Stored dataset items:

........

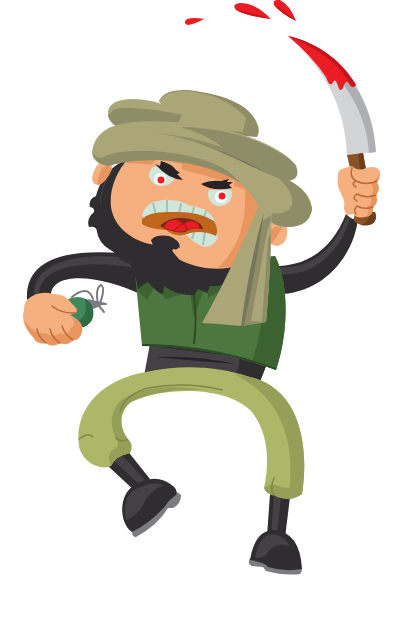
<!DOCTYPE html>
<html lang="en">
<head>
<meta charset="utf-8">
<title>Angry cartoon fighter</title>
<style>
:root {
  --paper: #ffffff;
  --skin: #f6af7f; --skin-shade: #e9955f; --skin-line: #bd6a3b;
  --black: #2f2d2f; --black-light: #434144; --black-deep: #252325;
  --cloth: #aaa678; --cloth-shade: #8f8d68; --cloth-line: #77765a;
  --vest: #4c773f; --vest-shade: #3c6231; --vest-line: #2b4a25;
  --pants: #adb768; --pants-shade: #959f58; --pants-line: #7e8848;
  --steel: #d3d4d6; --steel-shade: #adafb2;
  --blood: #ec1c24; --blood-dark: #c4151c;
  --wood: #8a5326; --wood-dark: #6d3f1b;
  --teeth: #cfe6d8; --teeth-shade: #9dc4b4;
  --lip: #c0661c; --mouth: #7c2717;
  --grenade: #43885c; --grenade-shade: #2f6b47;
  --sole: #7b7b80;
}
html, body { margin: 0; background: var(--paper); overflow: hidden; }
svg { display: block; width: 402px; height: 621px; }
.skin { fill: var(--skin); } .skin-shade { fill: var(--skin-shade); }
.skin-line { fill: none; stroke: var(--skin-line); stroke-width: 1.5; stroke-linecap: round; }
.black { fill: var(--black); } .black-light { fill: var(--black-light); } .black-deep { fill: var(--black-deep); }
.cloth { fill: var(--cloth); } .cloth-shade { fill: var(--cloth-shade); } .cloth-line { fill: var(--cloth-line); }
.vest { fill: var(--vest); } .vest-shade { fill: var(--vest-shade); }
.vest-line { fill: none; stroke: var(--vest-line); stroke-width: 1.8; }
.pants { fill: var(--pants); } .pants-shade { fill: var(--pants-shade); }
.pants-line { fill: none; stroke: var(--pants-line); stroke-width: 1.5; stroke-linecap: round; }
.steel { fill: var(--steel); } .steel-shade { fill: var(--steel-shade); }
.blood { fill: var(--blood); } .blood-dark { fill: var(--blood-dark); }
.wood { fill: var(--wood); } .wood-dark { fill: var(--wood-dark); }
.teeth { fill: var(--teeth); } .teeth-gap { fill: none; stroke: var(--teeth-shade); stroke-width: 2; }
.lip { fill: var(--lip); } .mouth { fill: var(--mouth); }
.grenade { fill: var(--grenade); } .grenade-shade { fill: var(--grenade-shade); }
.wire { fill: none; stroke: var(--sole); stroke-width: 2; stroke-linecap: round; }
.sole { fill: var(--sole); }
</style>
</head>
<body>
<svg viewBox="0 0 402 621" role="img" aria-label="Angry bearded cartoon fighter in a turban, leaping with a bloody knife and a grenade">

  <g id="blood-drops">
    <path class="blood" d="M204 19Q194 17 187 19Q182 23 188 25Q195 24 204 19Z"/>
    <path class="blood" d="M271 19Q256 3 240 3Q231 4 236 10Q246 16 271 19Z"/>
    <path class="blood-dark" d="M271 19Q254 14 236 9Q246 16 271 19Z"/>
    <path class="blood" d="M296 21Q290 5 280 0Q272 -1 274 5Q280 13 296 21Z"/>
    <path class="blood-dark" d="M296 21Q284 11 274 4Q280 13 296 21Z"/>
  </g>

  <g id="knife-arm">
    <path class="black" d="M268 266C300 268 330 255 346 214Q354 222 358 218C354 258 320 297 272 294Z"/>
    <path class="black-light" d="M276 267C304 270 332 256 347 216L350 219C338 256 310 278 276 274Z"/>
  </g>

  <g id="knife">
    <path class="steel" d="M288 36C334 46 373 92 376 152L347 155C345 112 330 74 288 36Z"/>
    <path class="steel-shade" d="M288 36C334 46 373 92 376 152L369 153C367 112 340 64 288 36Z"/>
    <path class="blood" d="M288 36C320 43 344 64 356 85Q352 90 349 84Q346 78 343 88Q340 93 338 86Q335 76 332 84Q329 86 326 77Q312 56 288 36Z"/>
    <path class="blood-dark" d="M288 36C320 43 344 64 356 85Q353 88 350 83C338 63 318 49 288 36Z"/>
    <path class="wood" d="M347 155L363 153L367 175L352 177Z"/>
    <path class="wood-dark" d="M358 154L363 153L367 175L361 176Z"/>
    <path class="wood" d="M356 212L375 212Q378 220 372 224Q364 228 355 222Q352 219 356 212Z"/>
    <path class="wood-dark" d="M370 212H375Q378 220 372 224Q366 226 361 225Q369 222 370 212Z"/>
  </g>

  <g id="knife-fist">
    <path class="skin" d="M338 176Q337 169 345 168L352 166Q358 172 366 168Q378 165 380 172Q380 178 377 182Q381 190 376 195Q379 203 373 207Q374 216 365 217Q357 219 353 214Q345 217 344 208C347 196 335 192 338 176Z"/>
    <path class="skin-shade" d="M380 172Q380 178 377 182Q381 190 376 195Q379 203 373 207Q374 216 365 217Q371 212 367 207Q374 202 370 196Q376 190 371 183Q378 179 380 172Z"/>
    <path class="skin-line" d="M377 181Q366 186 356 181Q350 184 356 187M376 195Q366 199 357 194Q351 198 357 201M373 207Q364 210 357 206Q353 210 356 214M352 168Q349 177 356 181"/>
  </g>

  <g id="grenade-arm">
    <path class="black" d="M142 255C96 250 24 246 27 300Q38 292 51 294C54 270 104 276 144 296Z"/>
    <path class="black-light" d="M140 259C96 253 34 254 34 295L39 293C41 264 92 259 140 269Z"/>
  </g>

  <g id="grenade">
    <path class="wire" d="M72 297Q88 284 93 299M93 304L106 304M98 304Q95 288 101 285Q106 288 99 306L104 312"/>
    <path class="sole" d="M88 299L97 301L106 303L98 307L91 310Z"/>
    <path class="grenade" d="M66 300Q78 294 88 300Q96 309 92 320Q85 331 72 326Z"/>
    <path class="grenade-shade" d="M88 300Q96 309 92 320Q85 331 72 326L73 322Q89 321 85 299Z"/>
  </g>

  <g id="grenade-fist">
    <path class="skin" d="M27 300Q38 290 53 294Q65 293 72 304Q79 309 76 313L70 315Q84 322 82 331Q80 341 73 340Q68 346 60 343Q52 348 46 343Q37 345 33 337Q20 324 24 310Q24 304 27 300Z"/>
    <path class="skin-shade" d="M24 320Q34 335 46 333Q53 338 60 333Q68 337 71 328Q76 325 72 317Q84 323 82 331Q80 341 73 340Q68 346 60 343Q52 348 46 343Q37 345 33 337Q26 330 24 320Z"/>
    <path class="skin-line" d="M46 343Q38 337 37 329M60 343Q52 338 50 329M73 340Q65 335 62 326M52 306Q62 314 76 313"/>
  </g>

  <g id="shirt">
    <path class="black-light" d="M151 338L144 376Q200 366 257 389L270 356Z"/>
    <path class="black" d="M270 356L257 389L233 380Q240 370 239 357L151 346V340Z"/>
    <path class="black-deep" d="M155 357Q196 355 236 364Q196 361 155 357Z"/>
  </g>

  <g id="boots">
    <path class="black" d="M126 449L150 479L136 492L108 466Z"/>
    <path class="black-light" d="M121 454L146 481L141 486L114 461Z"/>
    <path class="sole" d="M132 532L177 492L181 495Q181 504 173 508L168 508Q158 525 136 537Q132 537 132 532Z"/>
    <path class="black" d="M132 532C118 522 119 493 135 485Q156 472 173 486Q178 490 176 495Q168 501 166 505Q152 522 132 532Z"/>
    <path class="black-light" d="M126 520Q121 496 138 488Q153 481 164 485Q151 490 145 501Q140 514 126 520Z"/>
    <path class="black" d="M270 494L290 497L285 538L267 536Z"/>
    <path class="black-light" d="M274 496L281 497L277 535L271 535Z"/>
    <path class="sole" d="M250 558Q247 564 252 566L263 567L266 571Q285 576 300 574Q303 571 301 567Z"/>
    <path class="black" d="M250 560Q255 530 274 530Q300 532 302 569Q284 572 268 567Q264 562 250 560Z"/>
    <path class="black-light" d="M255 558Q259 534 274 534Q284 536 290 546Q277 542 269 551Q264 559 255 558Z"/>
  </g>

  <g id="trousers">
    <path class="pants" d="M146 372C100 380 74 410 79 446C82 462 100 471 111 466Q115 456 130 453Q134 444 127 438C118 424 120 411 131 402C160 388 222 384 250 410C268 430 270 460 264 488Q267 495 274 495Q288 503 302 494C310 442 298 388 250 377C210 364 176 366 146 372Z"/>
    <path class="pants-shade" d="M250 377C298 388 310 442 302 494Q295 499 288 499C296 448 286 400 234 374Z"/>
    <path class="pants-shade" d="M111 466Q115 456 130 453Q134 444 127 438C118 424 120 411 131 402Q160 388 205 390Q160 382 130 395C110 404 108 424 117 440Q121 446 111 451Q107 458 111 466Z"/>
    <path class="pants-shade" d="M264 488Q267 495 274 495Q288 503 302 494L303 485Q288 491 276 485Q270 483 264 488Z"/>
    <path class="pants-line" d="M120 412Q124 395 148 388Q186 381 222 390M79 439Q88 432 93 437M127 440Q119 442 116 438M273 495Q270 487 274 478"/>
  </g>

  <g id="vest">
    <path class="vest" d="M134 262L142 346Q210 346 276 370C288 335 290 285 275 256Z"/>
    <path class="vest-shade" d="M275 256C290 285 288 335 276 370L252 361Q268 318 262 262Z"/>
    <path class="vest-shade" d="M134 262L137 290L147 300L154 287L166 299L190 292L194 318L206 283L208 298L240 280L235 260Z"/>
    <path class="vest-line" d="M192 285Q198 312 194 344M142 345Q210 345 276 369"/>
  </g>

  <g id="beard">
    <path class="black" d="M128 160C112 164 101 178 96 196Q88 199 90 207Q95 208 94 212Q86 219 89 227Q97 226 97 232Q99 243 109 249Q118 254 120 260L130 264Q136 275 138 289Q144 284 148 282Q158 294 163 294L164 286Q178 296 194 295L198 289L207 293L210 286Q236 288 245 264L250 220L170 190Z"/>
    <path class="black-light" d="M125 163C105 172 95 200 104 224Q95 196 107 178Q114 168 125 163Z"/>
  </g>

  <g id="ears">
    <path class="skin" d="M112 161Q99 158 94 171Q89 184 98 185Q105 184 112 169Z"/>
    <path class="skin-shade" d="M109 165Q100 166 98 179Q96 185 99 185Q106 182 112 169Z"/>
    <path class="skin" d="M268 222Q282 216 287 228Q289 242 278 246Q270 246 267 238Z"/>
    <path class="skin-shade" d="M270 230Q278 224 282 228Q278 236 271 244Q268 242 267 238Z"/>
  </g>

  <g id="face">
    <path class="skin" d="M128 159C116 172 109 190 111 207C114 229 136 243 156 245Q149 238 158 236Q172 235 179 243Q180 251 173 249Q169 256 180 260C199 270 224 271 239 265L261 208L250 172L180 156Z"/>
    <path class="skin-shade" d="M128 159L180 156L250 172L263 206L239 265Q228 268 217 268C235 253 247 228 245 190Q184 164 126 163Z"/>
    <path class="black" d="M151 240Q156 234 169 236Q180 240 180 248Q175 244 171 249Q174 254 180 260L156 254Z"/>
  </g>

  <g id="eyes">
    <ellipse class="teeth" cx="162" cy="175" rx="13" ry="11"/>
    <ellipse class="teeth" cx="220" cy="194" rx="12" ry="12"/>
    <circle fill="var(--paper)" cx="160" cy="179" r="6"/>
    <circle fill="var(--paper)" cx="221" cy="197" r="6"/>
    <circle class="blood" cx="161" cy="180" r="3.5"/>
    <circle class="blood" cx="222" cy="196" r="3.5"/>
    <path class="skin" d="M148 169Q160 160 183 180L182 164L156 159Z"/>
    <path class="skin" d="M204 190Q218 190 234 189V180H203Z"/>
    <path class="black-deep" d="M155 164L160 166L161 161Q172 164 176 170L180 173L177 174L183 180Q168 179 155 164Z"/>
    <path class="black-deep" d="M201 184Q210 180 221 181L229 179L227 182L233 182L229 185L232 188Q213 192 201 184Z"/>
  </g>

  <g id="shouting-mouth">
    <path class="teeth" d="M142 216Q144 204 157 201Q174 197 191 206Q207 207 214 219L218 237Q215 246 205 247Q194 244 188 236L150 222Z"/>
    <path class="teeth-gap" d="M153 203L156 215M167 200V214M181 203L179 215M194 207L191 218M206 211L203 220M195 229L192 239M205 231L203 245"/>
    <path class="lip" d="M142 219Q150 211 172 212Q199 211 214 221Q219 230 216 236Q204 230 190 233Q177 239 166 230Q149 229 142 224Z"/>
    <path class="mouth" d="M160 226Q170 215 190 219Q202 222 203 229Q190 228 185 232Q174 234 160 226Z"/>
    <path class="blood" d="M164 227Q167 219 177 220Q182 223 184 224Q190 219 197 223Q201 227 198 229Q188 228 184 231Q174 233 164 227Z"/>
    <path fill="none" stroke="var(--blood-dark)" stroke-width="1.5" d="M174 231Q179 224 184 224L187 229"/>
  </g>

  <g id="turban">
    <path class="cloth-shade" d="M159 101Q164 89 188 90C224 94 252 105 258 126Q260 132 257 137L180 130Z"/>
    <path class="cloth" d="M159 101Q166 90 188 91Q226 95 246 118L243 132L180 128Z"/>
    <path class="cloth" d="M108 116Q106 100 131 99Q161 99 182 115L188 127L116 127Z"/>
    <path class="cloth-shade" d="M108 116Q112 106 130 108Q158 109 182 115L176 128L122 128Q110 125 108 116Z"/>
    <path class="cloth" d="M92 152Q95 125 134 122C190 118 268 133 296 165Q301 181 286 181L256 196C236 172 203 163 160 160Q126 160 108 166Q92 163 92 152Z"/>
    <path class="cloth-shade" d="M180 127Q244 128 288 158Q301 169 296 177Q290 184 268 178Q226 149 156 133Q185 135 222 147Q208 135 180 127Z"/>
    <path class="cloth-line" d="M156 133Q222 146 268 174L280 178Q265 181 254 174Q210 145 156 133Z"/>
    <path class="cloth-shade" d="M92 152Q95 164 108 166Q126 160 160 160Q210 163 244 185Q222 158 164 152Q120 148 101 158Q95 157 92 152Z"/>
    <path class="cloth" d="M156 133C218 142 256 174 287 180Q311 190 312 210Q309 227 287 227Q267 226 259 207C243 178 207 150 156 133Z"/>
    <path class="cloth-shade" d="M274 174Q306 184 312 208Q310 227 287 227Q267 226 259 207Q276 219 290 209Q299 195 274 174Z"/>
  </g>

  <g id="turban-tail">
    <path class="cloth" d="M260 203C244 240 224 284 202 323Q221 324 241 326L266 322Q269 270 272 211Z"/>
    <path class="cloth-shade" d="M261 222Q252 266 242 326L266 322Q271 270 271 215Z"/>
    <path class="cloth" d="M267 232Q259 274 251 321L266 322Q271 270 271 220Z"/>
    <path class="cloth-shade" d="M268 240L262 322H266Q270 280 271 232Z"/>
    <path class="cloth-line" d="M264 212Q250 260 241 326L244 326Q257 262 264 212Z"/>
  </g>
</svg>
</body>
</html>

........

> **Your goal**:
Retype the entries above exactly, but only from the line containing "449L150 479L136 492L108" through the line containing "494L290 497L285 538L267", both included.

> **Response area**:
    <path class="black" d="M126 449L150 479L136 492L108 466Z"/>
    <path class="black-light" d="M121 454L146 481L141 486L114 461Z"/>
    <path class="sole" d="M132 532L177 492L181 495Q181 504 173 508L168 508Q158 525 136 537Q132 537 132 532Z"/>
    <path class="black" d="M132 532C118 522 119 493 135 485Q156 472 173 486Q178 490 176 495Q168 501 166 505Q152 522 132 532Z"/>
    <path class="black-light" d="M126 520Q121 496 138 488Q153 481 164 485Q151 490 145 501Q140 514 126 520Z"/>
    <path class="black" d="M270 494L290 497L285 538L267 536Z"/>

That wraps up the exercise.